Speaker: Teresa V. Bowman, associate professor in Albert Einstein College of Medicine (Department of Developmental and Molecular Biology and Department of Medicine [Oncology])
Title: "The long and winding road: hematopoietic formation to function"
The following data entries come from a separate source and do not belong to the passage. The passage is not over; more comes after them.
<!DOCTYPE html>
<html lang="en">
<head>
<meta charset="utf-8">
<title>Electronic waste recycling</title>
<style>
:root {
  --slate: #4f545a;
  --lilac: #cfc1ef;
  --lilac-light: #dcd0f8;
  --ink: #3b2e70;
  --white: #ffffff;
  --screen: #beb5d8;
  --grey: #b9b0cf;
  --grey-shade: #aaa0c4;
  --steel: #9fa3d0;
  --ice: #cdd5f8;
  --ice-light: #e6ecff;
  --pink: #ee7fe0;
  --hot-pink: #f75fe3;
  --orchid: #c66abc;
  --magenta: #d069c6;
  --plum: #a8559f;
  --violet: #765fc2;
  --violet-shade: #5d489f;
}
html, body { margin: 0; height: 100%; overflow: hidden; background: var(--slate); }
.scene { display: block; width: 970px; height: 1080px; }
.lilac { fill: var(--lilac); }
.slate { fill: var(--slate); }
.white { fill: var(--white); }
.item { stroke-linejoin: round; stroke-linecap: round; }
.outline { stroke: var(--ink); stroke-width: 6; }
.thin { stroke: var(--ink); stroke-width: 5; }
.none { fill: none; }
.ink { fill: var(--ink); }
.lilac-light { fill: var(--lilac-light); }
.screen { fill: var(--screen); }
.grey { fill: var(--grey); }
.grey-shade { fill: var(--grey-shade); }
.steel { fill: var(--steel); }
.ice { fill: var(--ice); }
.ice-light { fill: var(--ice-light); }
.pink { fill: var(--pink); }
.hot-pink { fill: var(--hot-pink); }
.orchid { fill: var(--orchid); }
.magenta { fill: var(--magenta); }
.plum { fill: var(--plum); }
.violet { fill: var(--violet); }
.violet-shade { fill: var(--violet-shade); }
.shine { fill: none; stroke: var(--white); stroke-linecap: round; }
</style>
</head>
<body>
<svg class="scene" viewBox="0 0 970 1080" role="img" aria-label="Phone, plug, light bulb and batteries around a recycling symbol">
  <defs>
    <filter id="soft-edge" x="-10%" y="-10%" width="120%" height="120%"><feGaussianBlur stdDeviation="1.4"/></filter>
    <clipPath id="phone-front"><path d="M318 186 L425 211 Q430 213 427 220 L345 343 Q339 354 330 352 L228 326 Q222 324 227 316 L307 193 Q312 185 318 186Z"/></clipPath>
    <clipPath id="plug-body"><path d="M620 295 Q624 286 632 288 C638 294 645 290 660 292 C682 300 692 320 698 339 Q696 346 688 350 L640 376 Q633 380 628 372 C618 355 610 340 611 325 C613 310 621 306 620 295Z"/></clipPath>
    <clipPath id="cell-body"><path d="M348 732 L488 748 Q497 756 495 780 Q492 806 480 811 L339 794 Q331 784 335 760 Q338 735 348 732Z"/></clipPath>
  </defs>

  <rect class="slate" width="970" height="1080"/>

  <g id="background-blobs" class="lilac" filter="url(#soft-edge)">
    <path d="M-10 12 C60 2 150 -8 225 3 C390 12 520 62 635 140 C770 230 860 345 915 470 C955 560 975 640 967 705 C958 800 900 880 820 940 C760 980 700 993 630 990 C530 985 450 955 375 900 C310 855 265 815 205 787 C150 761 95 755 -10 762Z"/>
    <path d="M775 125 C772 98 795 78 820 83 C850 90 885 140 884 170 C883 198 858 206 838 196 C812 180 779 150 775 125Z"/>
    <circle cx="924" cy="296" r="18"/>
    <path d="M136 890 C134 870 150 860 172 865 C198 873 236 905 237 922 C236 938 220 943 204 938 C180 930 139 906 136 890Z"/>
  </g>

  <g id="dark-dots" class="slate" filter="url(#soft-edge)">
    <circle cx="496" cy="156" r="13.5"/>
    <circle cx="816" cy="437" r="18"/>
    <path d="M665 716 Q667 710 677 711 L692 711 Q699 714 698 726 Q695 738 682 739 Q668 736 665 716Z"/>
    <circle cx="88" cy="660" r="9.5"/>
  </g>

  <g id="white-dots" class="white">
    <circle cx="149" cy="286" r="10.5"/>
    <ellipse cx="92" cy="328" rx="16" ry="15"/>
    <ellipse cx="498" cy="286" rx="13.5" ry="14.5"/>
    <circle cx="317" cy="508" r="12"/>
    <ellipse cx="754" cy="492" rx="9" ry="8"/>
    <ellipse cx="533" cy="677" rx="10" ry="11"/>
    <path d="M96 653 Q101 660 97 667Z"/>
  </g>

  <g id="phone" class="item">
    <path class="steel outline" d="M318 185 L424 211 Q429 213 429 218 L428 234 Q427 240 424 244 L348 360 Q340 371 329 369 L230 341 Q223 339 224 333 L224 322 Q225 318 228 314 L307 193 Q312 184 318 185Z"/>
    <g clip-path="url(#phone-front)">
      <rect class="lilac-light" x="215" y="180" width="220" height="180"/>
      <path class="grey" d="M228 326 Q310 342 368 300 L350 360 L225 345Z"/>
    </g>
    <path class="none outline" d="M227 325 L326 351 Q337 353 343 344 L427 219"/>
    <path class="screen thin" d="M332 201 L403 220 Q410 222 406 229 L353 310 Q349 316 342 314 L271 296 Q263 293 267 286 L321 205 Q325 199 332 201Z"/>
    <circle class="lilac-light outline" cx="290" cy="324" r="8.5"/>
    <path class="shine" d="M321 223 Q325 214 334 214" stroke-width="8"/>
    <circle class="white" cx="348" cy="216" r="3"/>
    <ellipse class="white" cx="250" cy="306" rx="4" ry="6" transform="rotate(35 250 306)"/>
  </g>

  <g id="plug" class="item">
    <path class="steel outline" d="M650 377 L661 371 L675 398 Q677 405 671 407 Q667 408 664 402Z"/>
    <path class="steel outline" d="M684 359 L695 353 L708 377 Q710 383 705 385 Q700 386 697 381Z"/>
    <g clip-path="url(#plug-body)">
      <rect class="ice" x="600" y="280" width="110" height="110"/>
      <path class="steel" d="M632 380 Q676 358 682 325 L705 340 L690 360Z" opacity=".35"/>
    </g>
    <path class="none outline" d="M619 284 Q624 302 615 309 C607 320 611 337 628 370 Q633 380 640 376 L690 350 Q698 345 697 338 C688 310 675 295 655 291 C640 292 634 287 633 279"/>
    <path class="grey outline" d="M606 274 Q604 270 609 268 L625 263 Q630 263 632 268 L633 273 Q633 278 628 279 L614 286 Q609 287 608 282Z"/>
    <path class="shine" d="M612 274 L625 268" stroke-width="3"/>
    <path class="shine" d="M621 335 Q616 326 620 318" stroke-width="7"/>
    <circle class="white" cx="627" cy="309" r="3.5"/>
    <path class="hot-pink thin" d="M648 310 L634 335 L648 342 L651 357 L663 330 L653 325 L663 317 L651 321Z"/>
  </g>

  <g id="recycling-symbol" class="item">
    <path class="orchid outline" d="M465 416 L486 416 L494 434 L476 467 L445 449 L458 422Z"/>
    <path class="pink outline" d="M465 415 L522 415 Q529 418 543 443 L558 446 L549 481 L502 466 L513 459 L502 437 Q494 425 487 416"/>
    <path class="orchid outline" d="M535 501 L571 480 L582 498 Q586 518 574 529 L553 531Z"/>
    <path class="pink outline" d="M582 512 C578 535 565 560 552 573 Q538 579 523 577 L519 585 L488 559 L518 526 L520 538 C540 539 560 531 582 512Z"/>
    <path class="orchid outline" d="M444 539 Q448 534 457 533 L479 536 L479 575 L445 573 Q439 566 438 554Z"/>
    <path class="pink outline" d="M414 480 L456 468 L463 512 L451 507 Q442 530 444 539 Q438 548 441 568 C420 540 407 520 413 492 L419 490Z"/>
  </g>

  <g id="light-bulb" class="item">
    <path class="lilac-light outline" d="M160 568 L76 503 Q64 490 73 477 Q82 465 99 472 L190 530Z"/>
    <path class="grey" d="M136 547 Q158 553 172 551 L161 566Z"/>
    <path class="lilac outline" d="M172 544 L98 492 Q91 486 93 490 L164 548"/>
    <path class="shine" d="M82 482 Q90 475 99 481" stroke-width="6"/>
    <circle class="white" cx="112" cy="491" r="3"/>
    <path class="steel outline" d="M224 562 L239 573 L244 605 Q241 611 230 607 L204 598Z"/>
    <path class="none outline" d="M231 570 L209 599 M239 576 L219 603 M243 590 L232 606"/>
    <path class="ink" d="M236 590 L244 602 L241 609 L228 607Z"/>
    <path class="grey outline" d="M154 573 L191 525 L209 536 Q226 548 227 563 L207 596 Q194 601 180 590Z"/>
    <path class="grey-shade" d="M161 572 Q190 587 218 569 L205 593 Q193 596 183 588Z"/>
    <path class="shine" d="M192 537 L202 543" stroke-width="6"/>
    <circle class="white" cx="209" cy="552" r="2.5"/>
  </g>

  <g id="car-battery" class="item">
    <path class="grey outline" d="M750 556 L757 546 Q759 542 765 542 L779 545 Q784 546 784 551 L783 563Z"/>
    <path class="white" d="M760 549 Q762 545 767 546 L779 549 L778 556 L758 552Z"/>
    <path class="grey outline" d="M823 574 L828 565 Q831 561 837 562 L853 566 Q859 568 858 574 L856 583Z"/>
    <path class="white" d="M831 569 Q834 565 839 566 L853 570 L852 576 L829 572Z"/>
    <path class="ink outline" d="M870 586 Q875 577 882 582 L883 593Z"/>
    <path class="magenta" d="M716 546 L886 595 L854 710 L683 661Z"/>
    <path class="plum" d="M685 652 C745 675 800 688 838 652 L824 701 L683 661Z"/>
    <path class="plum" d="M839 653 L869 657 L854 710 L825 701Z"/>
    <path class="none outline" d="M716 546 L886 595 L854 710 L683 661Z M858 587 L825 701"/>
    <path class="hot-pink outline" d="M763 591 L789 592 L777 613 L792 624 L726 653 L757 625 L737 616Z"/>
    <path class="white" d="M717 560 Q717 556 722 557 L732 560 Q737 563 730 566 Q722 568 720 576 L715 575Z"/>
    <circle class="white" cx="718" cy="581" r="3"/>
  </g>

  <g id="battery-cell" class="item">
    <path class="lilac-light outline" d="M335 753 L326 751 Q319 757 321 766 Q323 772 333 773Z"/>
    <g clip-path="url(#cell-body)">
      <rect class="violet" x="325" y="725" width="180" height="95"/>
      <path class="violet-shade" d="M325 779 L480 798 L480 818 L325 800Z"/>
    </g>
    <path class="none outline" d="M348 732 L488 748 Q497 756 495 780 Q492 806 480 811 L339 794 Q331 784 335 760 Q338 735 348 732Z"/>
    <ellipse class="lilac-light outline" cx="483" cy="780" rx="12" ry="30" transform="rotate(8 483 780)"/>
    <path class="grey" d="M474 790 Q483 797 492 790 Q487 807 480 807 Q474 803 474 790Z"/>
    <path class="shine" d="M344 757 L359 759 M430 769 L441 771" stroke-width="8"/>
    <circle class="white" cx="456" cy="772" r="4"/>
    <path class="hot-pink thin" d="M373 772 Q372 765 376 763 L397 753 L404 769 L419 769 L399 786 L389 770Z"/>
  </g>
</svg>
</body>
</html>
Abstract: Hematopoietic stem cells (HSCs) arise embryonically and sustain the entire blood system from birth until death due to their immense capacities for self-replication and multi-lineage differentiation. Accumulation of malfunctioning HSCs results in hematologic disorders such as clonal hematopoiesis, myelodysplastic syndrome (MDS), and acute myeloid leukemia. Our group seeks to define regulators critical for de novo HSC production using genomics approaches and genetic manipulation in embryonic zebrafish and decipher how mutations found in human MDS alter stem cell traits and influence differentiation choices. Our recent studies in early development revealed that nascent HSCs robustly regenerate but display differentiation latency until later in life. In contrast, HSC-independent embryonic progenitors, which arise concurrently with HSCs, sustain hematopoiesis from embryonic until juvenile stages, much later than previously expected. We also discovered that the MDS-associated factor DEAD-box helicase 41 (Ddx41) is a novel regulator controlling the number of hematopoietic stem and progenitor cells (HSPC) emerging during development. Deficiency of Ddx41 results in accumulation of R-loops, nucleic acid structural variants comprised of ssDNA and RNA:DNA hybrids, which serve as stimulants of the cGAS-STING inflammatory cascade that can promote HSPC production. Combined, our studies have implications for unlocking the programs underlying the genesis of bona fide HSCs and deciphering mechanisms that drive their aberrant expansion in myeloid malignancies.
Host: Raquel Espin Palazon, GDCB assistant professor
Bowman Lab: https://sites.google.com/view/tvbowmanlab